[Source texts of formatted documents]
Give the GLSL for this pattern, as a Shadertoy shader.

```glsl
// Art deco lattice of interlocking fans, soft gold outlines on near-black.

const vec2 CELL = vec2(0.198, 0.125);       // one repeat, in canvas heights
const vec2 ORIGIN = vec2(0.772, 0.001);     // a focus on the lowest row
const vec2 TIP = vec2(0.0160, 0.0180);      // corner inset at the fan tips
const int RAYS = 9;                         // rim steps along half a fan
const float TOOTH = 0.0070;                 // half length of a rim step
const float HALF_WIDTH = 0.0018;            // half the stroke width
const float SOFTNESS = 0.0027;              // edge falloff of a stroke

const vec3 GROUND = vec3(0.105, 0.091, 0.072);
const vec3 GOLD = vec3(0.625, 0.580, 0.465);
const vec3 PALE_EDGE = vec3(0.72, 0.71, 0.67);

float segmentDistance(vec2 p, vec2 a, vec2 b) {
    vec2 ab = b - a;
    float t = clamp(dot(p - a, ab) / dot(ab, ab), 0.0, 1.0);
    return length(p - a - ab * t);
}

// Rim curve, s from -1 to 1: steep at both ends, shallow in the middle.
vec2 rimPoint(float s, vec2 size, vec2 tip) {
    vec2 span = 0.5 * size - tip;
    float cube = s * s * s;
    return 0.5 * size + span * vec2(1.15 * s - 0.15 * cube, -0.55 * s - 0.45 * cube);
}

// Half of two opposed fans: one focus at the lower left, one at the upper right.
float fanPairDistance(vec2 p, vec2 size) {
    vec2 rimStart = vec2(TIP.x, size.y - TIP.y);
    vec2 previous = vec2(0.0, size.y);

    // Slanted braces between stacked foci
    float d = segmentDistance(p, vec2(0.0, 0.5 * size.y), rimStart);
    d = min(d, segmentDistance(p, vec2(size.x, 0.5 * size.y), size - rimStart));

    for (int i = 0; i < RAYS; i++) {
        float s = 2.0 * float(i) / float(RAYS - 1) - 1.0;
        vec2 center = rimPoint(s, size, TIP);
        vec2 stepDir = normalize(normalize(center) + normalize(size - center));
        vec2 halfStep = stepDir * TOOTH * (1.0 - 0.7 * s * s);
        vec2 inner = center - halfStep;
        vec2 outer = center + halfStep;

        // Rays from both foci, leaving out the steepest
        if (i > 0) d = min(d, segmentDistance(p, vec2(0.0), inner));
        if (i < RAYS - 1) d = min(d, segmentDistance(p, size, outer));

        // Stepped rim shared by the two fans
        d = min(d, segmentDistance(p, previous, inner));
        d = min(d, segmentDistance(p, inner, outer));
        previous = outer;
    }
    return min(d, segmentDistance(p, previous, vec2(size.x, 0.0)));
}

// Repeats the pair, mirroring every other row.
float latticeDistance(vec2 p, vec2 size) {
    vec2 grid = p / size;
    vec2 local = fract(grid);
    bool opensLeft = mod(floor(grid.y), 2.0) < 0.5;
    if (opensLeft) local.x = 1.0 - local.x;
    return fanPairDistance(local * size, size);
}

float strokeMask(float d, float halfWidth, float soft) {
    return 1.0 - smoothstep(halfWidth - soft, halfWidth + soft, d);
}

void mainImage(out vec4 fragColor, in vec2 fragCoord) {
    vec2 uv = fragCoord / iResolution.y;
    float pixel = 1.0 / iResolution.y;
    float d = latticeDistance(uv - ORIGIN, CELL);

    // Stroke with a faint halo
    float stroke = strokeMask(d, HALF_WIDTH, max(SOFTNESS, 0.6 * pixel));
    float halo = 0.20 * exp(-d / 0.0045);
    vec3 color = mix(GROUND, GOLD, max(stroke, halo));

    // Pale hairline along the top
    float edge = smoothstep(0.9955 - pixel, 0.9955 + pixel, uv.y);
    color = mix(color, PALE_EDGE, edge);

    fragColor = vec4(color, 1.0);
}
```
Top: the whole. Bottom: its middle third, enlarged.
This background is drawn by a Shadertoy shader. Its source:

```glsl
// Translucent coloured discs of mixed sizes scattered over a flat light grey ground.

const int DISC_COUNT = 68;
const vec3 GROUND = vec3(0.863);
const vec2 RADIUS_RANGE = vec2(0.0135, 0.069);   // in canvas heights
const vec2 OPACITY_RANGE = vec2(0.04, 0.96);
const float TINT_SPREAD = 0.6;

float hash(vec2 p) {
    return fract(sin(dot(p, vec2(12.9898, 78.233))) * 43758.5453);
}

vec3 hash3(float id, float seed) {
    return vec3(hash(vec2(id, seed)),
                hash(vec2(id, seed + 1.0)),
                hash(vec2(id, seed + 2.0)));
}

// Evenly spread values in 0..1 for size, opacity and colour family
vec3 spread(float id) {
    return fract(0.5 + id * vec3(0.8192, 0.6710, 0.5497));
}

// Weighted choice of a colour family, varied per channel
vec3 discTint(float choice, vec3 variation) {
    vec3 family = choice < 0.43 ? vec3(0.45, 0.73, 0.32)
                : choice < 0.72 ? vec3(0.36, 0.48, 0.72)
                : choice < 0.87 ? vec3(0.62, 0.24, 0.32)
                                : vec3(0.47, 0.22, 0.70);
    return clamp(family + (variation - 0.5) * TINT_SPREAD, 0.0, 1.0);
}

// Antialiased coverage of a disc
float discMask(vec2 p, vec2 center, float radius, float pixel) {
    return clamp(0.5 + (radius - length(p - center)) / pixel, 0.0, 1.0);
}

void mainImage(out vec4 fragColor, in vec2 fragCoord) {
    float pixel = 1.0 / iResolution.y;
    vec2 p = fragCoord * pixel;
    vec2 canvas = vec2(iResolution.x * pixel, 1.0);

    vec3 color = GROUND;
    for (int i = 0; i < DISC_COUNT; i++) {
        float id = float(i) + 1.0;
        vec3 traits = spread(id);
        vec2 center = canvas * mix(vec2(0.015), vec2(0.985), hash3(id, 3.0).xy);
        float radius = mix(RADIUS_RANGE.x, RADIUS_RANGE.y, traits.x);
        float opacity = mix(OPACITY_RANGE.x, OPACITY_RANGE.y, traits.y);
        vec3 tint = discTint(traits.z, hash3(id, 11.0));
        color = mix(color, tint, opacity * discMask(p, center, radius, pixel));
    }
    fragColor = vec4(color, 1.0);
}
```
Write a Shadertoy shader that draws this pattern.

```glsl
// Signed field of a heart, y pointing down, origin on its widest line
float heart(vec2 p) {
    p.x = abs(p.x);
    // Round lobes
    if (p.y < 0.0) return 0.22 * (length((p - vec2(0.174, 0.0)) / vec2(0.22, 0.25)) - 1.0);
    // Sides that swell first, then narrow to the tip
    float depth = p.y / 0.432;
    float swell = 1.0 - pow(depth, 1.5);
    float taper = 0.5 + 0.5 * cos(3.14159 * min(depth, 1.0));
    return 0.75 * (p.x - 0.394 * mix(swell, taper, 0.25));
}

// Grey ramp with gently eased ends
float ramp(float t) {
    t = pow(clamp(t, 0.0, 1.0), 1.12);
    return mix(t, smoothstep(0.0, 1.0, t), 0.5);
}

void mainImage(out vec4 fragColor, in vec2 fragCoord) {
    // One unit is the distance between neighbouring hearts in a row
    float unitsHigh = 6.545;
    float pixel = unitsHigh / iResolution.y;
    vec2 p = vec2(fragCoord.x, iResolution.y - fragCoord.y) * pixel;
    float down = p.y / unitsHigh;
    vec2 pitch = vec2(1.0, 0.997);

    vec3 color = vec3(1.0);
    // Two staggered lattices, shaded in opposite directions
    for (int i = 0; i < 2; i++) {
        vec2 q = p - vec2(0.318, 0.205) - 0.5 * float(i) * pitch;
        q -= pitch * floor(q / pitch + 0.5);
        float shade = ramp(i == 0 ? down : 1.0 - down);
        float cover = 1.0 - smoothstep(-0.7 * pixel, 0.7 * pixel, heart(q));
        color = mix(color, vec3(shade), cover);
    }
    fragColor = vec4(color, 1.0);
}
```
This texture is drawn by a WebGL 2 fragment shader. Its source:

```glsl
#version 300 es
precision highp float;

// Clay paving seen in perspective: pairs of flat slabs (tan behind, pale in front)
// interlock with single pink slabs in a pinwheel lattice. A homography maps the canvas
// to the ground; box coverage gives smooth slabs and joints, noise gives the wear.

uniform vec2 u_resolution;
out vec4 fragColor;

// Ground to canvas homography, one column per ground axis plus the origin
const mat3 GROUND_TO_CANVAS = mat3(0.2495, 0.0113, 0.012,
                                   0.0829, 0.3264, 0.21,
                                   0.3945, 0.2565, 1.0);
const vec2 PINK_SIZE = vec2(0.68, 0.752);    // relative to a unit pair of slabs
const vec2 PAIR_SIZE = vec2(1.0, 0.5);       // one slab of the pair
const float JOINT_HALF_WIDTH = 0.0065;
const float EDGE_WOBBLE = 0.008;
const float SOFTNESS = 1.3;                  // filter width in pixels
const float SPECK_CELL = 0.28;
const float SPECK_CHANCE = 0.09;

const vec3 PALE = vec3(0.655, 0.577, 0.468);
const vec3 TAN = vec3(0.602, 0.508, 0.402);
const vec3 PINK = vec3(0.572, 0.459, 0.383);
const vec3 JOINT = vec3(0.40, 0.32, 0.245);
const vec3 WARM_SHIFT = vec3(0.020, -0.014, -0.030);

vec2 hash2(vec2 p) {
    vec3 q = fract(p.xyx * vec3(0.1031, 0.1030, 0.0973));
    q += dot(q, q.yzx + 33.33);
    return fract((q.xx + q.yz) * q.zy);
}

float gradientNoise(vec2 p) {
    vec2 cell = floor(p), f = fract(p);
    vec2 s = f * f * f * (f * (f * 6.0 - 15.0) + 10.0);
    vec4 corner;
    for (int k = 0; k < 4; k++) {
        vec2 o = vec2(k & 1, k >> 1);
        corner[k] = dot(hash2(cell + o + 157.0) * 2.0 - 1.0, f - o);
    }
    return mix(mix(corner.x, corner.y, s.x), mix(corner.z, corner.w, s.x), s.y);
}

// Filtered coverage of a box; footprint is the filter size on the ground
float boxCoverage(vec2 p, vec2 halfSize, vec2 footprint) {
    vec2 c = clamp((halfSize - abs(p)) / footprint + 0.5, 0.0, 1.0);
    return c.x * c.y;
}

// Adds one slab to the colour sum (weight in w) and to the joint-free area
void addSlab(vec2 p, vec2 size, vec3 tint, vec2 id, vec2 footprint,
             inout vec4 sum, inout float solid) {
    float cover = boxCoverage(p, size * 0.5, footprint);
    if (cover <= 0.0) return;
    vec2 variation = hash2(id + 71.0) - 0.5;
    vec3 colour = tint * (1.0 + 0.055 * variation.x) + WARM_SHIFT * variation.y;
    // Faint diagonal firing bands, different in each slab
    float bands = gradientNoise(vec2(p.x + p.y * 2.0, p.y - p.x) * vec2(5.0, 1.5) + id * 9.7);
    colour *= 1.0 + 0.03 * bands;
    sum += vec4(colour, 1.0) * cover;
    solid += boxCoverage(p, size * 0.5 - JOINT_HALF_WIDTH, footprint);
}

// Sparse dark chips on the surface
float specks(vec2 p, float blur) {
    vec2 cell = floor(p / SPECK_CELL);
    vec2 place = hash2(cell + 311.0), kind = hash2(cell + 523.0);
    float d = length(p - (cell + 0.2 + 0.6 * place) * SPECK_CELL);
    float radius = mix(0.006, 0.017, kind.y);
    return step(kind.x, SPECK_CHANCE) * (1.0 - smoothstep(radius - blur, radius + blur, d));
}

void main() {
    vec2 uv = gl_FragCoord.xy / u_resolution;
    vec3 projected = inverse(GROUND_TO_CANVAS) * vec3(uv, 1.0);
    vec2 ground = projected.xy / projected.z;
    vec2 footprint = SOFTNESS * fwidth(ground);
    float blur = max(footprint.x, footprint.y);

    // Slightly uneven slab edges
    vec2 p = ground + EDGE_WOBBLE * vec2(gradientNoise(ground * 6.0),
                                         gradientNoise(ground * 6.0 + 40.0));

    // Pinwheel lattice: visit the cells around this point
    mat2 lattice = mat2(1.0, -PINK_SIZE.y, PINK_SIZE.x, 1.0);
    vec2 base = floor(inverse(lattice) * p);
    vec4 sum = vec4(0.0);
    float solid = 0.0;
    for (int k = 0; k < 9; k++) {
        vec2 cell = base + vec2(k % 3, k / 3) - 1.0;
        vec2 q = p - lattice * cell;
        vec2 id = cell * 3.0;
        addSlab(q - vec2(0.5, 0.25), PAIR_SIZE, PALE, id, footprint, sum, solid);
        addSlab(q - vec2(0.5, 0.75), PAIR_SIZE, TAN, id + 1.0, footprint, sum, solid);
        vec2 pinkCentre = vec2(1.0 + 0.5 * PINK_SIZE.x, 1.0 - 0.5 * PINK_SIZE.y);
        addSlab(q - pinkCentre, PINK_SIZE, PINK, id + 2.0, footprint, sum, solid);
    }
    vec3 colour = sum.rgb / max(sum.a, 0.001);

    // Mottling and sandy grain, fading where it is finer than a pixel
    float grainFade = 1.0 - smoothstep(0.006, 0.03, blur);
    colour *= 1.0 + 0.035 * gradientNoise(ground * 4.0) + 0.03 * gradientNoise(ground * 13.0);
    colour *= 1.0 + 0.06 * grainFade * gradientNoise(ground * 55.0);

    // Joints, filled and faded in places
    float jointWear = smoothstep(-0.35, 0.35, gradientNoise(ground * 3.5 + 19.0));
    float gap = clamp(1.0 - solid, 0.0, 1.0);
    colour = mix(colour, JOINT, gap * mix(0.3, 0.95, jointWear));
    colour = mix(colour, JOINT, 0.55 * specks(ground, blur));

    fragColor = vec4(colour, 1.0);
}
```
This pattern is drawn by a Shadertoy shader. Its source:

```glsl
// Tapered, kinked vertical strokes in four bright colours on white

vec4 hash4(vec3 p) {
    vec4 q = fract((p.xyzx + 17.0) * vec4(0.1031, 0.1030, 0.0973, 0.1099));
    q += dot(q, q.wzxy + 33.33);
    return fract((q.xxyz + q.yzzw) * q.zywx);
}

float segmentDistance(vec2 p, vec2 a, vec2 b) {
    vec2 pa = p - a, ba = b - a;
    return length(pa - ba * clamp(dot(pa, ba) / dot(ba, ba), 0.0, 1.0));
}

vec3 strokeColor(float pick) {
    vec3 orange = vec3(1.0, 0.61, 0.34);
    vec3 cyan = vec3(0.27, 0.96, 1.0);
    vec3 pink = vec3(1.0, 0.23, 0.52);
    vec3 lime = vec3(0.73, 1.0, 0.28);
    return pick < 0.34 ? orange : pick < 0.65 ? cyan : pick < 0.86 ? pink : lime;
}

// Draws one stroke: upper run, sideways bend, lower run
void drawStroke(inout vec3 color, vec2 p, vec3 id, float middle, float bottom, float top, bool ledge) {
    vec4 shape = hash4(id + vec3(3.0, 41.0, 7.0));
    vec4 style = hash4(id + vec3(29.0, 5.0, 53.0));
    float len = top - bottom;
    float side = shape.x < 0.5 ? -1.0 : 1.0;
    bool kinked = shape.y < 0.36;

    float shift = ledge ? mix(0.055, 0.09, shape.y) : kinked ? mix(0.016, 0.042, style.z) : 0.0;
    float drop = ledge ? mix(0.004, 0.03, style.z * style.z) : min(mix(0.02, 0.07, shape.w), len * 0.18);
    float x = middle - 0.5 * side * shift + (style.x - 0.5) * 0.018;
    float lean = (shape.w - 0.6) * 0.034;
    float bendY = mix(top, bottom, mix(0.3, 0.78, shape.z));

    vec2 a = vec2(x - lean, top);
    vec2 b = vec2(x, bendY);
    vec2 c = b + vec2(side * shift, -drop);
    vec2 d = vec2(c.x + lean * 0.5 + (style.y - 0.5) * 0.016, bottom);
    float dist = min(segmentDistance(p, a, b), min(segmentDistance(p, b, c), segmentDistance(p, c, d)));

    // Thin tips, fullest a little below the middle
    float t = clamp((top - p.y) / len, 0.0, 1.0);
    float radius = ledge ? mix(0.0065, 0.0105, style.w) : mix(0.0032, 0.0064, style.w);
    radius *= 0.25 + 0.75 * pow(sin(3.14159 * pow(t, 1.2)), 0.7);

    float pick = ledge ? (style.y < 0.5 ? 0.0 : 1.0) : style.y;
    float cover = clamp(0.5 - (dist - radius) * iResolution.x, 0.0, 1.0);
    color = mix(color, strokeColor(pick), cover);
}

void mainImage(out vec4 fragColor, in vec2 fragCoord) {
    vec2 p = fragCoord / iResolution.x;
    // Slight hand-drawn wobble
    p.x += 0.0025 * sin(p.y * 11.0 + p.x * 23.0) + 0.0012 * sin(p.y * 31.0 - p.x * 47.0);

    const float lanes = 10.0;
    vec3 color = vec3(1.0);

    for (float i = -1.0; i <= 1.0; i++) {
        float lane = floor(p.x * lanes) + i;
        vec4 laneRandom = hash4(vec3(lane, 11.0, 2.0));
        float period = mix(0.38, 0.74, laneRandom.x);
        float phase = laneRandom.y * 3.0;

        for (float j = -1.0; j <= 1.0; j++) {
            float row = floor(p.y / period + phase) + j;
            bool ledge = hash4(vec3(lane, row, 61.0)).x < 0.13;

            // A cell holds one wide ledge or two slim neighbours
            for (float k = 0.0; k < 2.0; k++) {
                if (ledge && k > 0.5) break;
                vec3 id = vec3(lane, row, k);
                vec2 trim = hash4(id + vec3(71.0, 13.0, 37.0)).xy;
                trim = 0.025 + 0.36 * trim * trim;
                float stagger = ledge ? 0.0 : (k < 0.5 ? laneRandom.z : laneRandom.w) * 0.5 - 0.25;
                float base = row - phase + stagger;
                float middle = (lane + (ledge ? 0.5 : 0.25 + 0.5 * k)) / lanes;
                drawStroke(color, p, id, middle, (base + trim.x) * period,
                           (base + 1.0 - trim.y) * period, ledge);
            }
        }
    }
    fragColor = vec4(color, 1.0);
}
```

## TO DO:
Going through the entries above, count the lines with the word "gradientNoise". Give only the result.

## COMPLETED EXERCISE:
7